I just returned from the College Art Association conference. It was at this confetence two years ago that I got my first indication that I had cancer. My dermatologist’s office called me wanting me to come in to the office as soon as I possibly could to discuss the growth removed the previous week. I’m not stupid. I knew what it meant.
Despite this, I was able to give my panel presentation. Functional denial is an incredibly powerful force.
Last year I was deep in the middle of the worst of the side effects. I was barely able to travel. And I was staying with K with whom things were strained and tensions high because of how bad shape I was in the last time I visited. I skipped nearly the whole conference, only showing up to moderate my panel. And i took cabs to and from, despite the fact that where i was staying was on the same subway line as the conference. I remember walking around the LA convention center baffled and exhausted — trying to find the room where we were supposed to speak.
This year was starkly different. I was only in for two days of the four day conference but I went to many panels and was actively engaged in the conversation. My presentation was full of energy. And I really felt good.
I’m ten days from my official cancerversary of February 22nd. But in a way the conference is a premonition of my milestone, much like the first phone call during the conference was a harbinger of the turmoil and illness to follow.
I get my two-year scans on the 18th and I meet with my dermatologist on the 22nd exactly two years from when I was in his office and he broke the bad news to me. Two years is a really significant point in the timeline. My understanding is that most melanoma reoccurs at around 18 months. That is where the graph peaks. And it dips pretty agressively around 24 months. The curve never drops to zero, so the calculus means the area under the curve ends up adding up when you factor in a lifetime along the x-axis, but it is as close as it is going to get.
I am mostly excited and relieved, but a small part of me is waiting to exhale until after the results of the scans come back. I fully expect them to be negative, but then I was also sure that my sentinel lymph node biopsy would be negative: the odds were 85% that it would be negative and only a 15% chance that it would have made it to my lymph nodes. And yet it was there, 15% be damned.

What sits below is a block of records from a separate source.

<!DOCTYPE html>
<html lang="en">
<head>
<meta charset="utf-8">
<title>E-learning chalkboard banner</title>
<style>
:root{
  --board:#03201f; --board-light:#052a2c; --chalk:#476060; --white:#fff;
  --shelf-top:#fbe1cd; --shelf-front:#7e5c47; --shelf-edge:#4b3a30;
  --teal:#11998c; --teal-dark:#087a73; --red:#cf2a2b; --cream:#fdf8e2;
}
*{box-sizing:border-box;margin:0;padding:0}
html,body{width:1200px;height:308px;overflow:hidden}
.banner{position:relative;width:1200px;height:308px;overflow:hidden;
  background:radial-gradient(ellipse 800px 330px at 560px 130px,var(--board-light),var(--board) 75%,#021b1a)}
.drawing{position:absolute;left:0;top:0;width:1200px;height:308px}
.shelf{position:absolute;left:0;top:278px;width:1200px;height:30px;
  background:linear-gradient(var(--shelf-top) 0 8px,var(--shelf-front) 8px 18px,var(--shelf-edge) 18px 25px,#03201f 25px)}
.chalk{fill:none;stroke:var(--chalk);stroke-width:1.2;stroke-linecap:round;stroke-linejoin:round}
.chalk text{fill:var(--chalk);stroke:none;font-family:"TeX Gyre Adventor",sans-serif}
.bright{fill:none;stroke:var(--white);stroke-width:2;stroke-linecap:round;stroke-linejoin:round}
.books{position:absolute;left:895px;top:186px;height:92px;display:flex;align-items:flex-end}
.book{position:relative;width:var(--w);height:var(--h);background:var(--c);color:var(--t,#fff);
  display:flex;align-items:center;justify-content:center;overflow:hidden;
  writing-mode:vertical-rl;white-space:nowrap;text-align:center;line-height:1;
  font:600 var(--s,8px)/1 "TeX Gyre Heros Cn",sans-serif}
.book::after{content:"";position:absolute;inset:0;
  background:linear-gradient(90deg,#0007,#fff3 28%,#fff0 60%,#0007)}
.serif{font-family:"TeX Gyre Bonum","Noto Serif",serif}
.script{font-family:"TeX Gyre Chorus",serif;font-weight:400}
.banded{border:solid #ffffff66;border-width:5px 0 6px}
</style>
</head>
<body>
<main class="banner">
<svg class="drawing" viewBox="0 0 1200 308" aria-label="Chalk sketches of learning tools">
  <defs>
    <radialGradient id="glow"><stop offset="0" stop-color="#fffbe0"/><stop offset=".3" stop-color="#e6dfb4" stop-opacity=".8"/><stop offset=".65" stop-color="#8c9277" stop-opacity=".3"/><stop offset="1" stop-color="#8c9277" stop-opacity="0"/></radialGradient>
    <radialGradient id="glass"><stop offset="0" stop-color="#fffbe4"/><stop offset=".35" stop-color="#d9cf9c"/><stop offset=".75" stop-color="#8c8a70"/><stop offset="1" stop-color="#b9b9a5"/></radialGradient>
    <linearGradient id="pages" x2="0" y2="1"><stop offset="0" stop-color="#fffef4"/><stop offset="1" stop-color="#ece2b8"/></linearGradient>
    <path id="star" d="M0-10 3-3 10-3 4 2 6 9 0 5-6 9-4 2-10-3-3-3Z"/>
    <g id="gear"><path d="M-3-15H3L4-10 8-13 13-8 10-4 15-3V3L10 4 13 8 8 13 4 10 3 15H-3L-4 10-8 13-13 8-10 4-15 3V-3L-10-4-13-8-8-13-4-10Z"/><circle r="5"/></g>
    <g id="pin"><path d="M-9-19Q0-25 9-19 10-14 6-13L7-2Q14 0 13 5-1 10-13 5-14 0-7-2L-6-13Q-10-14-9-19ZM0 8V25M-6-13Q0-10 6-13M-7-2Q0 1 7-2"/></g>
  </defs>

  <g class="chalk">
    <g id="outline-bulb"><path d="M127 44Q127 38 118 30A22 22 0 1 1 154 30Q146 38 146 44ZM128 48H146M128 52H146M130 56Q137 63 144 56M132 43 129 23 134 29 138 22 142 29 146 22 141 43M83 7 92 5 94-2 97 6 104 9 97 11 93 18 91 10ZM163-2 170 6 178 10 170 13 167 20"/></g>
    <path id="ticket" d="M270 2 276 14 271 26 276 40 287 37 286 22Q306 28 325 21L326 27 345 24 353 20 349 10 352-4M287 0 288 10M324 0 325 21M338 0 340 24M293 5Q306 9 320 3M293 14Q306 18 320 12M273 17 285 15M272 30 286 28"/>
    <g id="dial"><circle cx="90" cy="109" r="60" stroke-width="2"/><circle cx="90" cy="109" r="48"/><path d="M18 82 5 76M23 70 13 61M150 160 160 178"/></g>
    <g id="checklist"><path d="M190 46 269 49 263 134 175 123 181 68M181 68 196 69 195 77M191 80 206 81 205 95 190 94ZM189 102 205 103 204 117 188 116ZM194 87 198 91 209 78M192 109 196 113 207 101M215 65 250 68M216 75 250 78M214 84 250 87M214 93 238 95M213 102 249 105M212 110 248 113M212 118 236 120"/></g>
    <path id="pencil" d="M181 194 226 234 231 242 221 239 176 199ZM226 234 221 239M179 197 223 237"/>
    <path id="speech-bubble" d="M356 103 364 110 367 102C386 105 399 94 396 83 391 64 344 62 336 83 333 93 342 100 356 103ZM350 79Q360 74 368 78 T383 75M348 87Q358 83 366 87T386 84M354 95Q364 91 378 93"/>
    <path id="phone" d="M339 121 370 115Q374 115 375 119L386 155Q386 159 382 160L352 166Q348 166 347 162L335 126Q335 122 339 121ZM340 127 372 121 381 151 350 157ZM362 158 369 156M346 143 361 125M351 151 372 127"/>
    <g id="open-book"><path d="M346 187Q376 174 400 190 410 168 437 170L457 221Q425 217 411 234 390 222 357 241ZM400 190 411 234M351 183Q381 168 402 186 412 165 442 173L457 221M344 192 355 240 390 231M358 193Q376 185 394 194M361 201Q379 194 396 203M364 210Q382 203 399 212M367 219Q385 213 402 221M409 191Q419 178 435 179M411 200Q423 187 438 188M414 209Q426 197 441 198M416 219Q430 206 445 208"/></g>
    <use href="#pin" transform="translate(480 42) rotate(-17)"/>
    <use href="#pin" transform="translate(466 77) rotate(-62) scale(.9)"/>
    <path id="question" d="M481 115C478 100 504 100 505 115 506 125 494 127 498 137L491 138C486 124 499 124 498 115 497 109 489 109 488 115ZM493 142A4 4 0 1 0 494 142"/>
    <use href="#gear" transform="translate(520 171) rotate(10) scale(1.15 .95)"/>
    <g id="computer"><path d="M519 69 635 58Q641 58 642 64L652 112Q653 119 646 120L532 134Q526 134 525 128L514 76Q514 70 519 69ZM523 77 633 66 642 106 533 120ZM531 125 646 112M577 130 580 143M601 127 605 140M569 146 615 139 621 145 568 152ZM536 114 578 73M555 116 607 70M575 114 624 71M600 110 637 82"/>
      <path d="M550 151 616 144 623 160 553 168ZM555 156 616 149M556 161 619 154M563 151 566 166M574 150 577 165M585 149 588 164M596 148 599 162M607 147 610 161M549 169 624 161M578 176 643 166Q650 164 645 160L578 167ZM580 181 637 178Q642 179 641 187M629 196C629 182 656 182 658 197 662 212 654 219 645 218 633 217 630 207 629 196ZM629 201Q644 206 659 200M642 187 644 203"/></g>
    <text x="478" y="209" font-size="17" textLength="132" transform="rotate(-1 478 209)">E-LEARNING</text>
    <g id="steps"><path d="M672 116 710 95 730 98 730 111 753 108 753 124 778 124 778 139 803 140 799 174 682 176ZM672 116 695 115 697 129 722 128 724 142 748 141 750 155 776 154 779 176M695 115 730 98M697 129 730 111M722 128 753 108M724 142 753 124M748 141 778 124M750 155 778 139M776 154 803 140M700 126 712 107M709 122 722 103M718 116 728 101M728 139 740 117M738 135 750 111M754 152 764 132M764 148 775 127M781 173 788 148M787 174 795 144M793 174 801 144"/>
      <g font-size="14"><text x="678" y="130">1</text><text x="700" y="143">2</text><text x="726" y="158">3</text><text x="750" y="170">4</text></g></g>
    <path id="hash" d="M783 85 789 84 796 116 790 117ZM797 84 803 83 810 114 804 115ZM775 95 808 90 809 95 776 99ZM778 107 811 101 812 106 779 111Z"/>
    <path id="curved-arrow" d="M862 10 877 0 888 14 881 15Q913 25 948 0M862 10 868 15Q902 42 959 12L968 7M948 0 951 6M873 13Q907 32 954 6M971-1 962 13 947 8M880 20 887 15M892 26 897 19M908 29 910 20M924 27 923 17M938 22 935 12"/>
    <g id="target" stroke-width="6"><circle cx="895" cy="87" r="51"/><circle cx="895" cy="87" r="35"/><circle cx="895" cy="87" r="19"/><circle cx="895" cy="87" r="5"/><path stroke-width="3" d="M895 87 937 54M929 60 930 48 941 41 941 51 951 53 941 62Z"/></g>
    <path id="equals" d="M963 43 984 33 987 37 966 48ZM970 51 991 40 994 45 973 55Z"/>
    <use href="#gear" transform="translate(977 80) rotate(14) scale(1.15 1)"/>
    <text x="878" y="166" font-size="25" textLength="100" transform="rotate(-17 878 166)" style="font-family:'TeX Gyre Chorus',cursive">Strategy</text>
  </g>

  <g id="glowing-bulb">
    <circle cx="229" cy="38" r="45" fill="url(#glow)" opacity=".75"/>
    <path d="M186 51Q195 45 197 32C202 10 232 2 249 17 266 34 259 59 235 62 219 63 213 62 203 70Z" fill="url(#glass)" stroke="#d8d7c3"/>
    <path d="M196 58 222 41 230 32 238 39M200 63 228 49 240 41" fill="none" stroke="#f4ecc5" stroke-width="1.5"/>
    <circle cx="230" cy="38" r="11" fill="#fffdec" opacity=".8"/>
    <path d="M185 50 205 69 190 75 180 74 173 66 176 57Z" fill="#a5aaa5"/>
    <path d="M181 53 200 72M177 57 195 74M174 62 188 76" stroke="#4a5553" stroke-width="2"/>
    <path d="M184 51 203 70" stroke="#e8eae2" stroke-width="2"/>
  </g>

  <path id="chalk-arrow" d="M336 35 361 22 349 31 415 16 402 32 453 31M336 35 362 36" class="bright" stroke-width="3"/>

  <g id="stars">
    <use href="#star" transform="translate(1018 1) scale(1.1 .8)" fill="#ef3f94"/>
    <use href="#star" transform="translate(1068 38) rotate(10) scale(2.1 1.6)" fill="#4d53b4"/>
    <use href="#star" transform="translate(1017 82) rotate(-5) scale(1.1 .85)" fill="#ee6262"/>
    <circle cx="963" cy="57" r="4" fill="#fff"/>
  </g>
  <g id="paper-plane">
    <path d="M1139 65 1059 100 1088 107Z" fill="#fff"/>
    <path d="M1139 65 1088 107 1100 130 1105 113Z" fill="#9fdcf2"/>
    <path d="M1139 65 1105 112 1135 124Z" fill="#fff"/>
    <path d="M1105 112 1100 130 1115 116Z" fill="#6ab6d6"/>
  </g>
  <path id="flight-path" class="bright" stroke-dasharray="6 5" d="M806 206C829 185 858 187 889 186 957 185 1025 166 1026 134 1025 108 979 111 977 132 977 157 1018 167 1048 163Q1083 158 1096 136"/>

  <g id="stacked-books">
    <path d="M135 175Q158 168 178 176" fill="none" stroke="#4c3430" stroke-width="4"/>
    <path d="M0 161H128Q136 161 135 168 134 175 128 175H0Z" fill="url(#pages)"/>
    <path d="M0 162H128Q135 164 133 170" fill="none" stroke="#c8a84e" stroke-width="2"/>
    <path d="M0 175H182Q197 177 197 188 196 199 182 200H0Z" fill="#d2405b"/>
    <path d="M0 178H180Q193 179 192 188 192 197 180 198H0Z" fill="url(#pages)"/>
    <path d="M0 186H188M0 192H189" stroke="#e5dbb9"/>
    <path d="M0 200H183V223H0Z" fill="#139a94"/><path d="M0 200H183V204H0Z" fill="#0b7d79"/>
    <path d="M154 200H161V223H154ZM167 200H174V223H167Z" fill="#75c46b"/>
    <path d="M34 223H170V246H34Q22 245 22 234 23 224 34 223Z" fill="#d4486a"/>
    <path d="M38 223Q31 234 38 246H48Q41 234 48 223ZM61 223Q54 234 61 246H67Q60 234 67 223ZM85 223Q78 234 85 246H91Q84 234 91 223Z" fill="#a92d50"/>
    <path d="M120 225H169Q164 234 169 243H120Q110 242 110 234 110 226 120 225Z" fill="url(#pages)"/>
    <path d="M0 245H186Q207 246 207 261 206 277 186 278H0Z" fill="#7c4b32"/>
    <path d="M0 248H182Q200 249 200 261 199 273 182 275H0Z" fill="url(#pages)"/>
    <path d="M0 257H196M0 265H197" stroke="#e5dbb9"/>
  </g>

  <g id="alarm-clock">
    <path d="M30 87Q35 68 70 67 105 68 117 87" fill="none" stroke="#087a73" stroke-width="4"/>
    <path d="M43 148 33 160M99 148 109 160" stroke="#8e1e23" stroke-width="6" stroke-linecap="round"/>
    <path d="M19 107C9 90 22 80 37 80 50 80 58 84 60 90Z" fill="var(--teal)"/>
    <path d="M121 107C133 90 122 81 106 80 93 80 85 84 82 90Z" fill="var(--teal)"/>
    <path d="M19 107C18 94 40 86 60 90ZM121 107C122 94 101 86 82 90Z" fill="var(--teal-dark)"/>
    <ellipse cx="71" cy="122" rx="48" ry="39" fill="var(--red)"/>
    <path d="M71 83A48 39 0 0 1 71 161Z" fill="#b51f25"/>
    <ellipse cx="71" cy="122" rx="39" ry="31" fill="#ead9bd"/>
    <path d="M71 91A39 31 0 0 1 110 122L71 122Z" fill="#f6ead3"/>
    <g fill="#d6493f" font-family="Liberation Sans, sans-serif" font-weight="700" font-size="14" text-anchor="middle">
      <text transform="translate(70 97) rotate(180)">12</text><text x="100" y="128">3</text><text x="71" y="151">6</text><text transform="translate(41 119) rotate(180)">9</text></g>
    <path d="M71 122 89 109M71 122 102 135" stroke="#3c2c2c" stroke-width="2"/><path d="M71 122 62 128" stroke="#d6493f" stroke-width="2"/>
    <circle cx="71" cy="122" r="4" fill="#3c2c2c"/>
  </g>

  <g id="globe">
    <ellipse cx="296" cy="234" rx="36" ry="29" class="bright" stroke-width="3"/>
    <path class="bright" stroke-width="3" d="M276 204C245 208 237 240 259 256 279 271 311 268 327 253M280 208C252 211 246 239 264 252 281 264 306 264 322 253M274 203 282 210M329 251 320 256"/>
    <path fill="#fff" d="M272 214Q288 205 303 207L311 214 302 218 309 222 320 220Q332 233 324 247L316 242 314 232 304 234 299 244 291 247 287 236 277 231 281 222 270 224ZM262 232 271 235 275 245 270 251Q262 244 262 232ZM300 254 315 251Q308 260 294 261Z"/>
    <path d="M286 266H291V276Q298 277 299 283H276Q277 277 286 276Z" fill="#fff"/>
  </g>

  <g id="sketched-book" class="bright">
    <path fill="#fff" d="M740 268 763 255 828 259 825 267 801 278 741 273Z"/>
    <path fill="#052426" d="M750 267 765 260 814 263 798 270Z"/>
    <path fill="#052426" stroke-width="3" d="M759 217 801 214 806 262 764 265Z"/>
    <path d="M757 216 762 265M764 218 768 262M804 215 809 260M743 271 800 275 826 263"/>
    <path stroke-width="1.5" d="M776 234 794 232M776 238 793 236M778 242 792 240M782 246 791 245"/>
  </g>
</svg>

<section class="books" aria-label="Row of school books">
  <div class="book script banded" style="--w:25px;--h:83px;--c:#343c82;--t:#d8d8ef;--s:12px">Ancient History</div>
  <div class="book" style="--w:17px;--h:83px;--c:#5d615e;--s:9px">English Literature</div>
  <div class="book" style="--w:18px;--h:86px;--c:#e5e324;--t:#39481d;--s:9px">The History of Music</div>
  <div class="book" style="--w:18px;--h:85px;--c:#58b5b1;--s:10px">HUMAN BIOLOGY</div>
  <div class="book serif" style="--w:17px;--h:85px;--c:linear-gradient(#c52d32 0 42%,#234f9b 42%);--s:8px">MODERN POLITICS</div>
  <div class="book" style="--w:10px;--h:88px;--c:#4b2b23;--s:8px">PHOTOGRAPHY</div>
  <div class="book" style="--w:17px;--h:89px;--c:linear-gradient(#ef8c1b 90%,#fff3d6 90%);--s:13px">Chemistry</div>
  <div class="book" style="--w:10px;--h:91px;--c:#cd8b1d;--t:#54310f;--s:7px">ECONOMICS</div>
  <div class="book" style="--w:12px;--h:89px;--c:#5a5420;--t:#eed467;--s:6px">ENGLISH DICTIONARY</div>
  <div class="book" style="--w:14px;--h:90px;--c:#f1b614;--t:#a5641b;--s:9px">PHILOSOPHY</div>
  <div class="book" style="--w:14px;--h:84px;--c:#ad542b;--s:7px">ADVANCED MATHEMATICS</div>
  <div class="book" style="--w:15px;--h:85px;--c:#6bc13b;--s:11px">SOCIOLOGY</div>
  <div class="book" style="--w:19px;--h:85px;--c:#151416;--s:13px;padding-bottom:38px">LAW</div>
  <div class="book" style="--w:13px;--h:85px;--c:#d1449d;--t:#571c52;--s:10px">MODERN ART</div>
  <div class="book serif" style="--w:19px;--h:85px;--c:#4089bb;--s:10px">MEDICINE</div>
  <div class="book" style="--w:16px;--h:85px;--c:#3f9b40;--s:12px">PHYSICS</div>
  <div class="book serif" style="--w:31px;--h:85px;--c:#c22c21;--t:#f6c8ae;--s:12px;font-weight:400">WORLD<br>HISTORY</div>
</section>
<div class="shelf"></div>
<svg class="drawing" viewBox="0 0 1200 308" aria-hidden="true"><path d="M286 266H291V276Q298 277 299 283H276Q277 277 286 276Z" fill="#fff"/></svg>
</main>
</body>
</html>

So I’m getting ready to be hopeful, but I’m being cautious about letting my emotions move into that space yet. Even as i finish titrating off of Lexapro with my last 1/4 dose tomorrow, (leaving Klonopin as the only drug I am still on), even as I make it through this memory laden conference, I still have the scans. Then I can finish this transition and move into a new phase.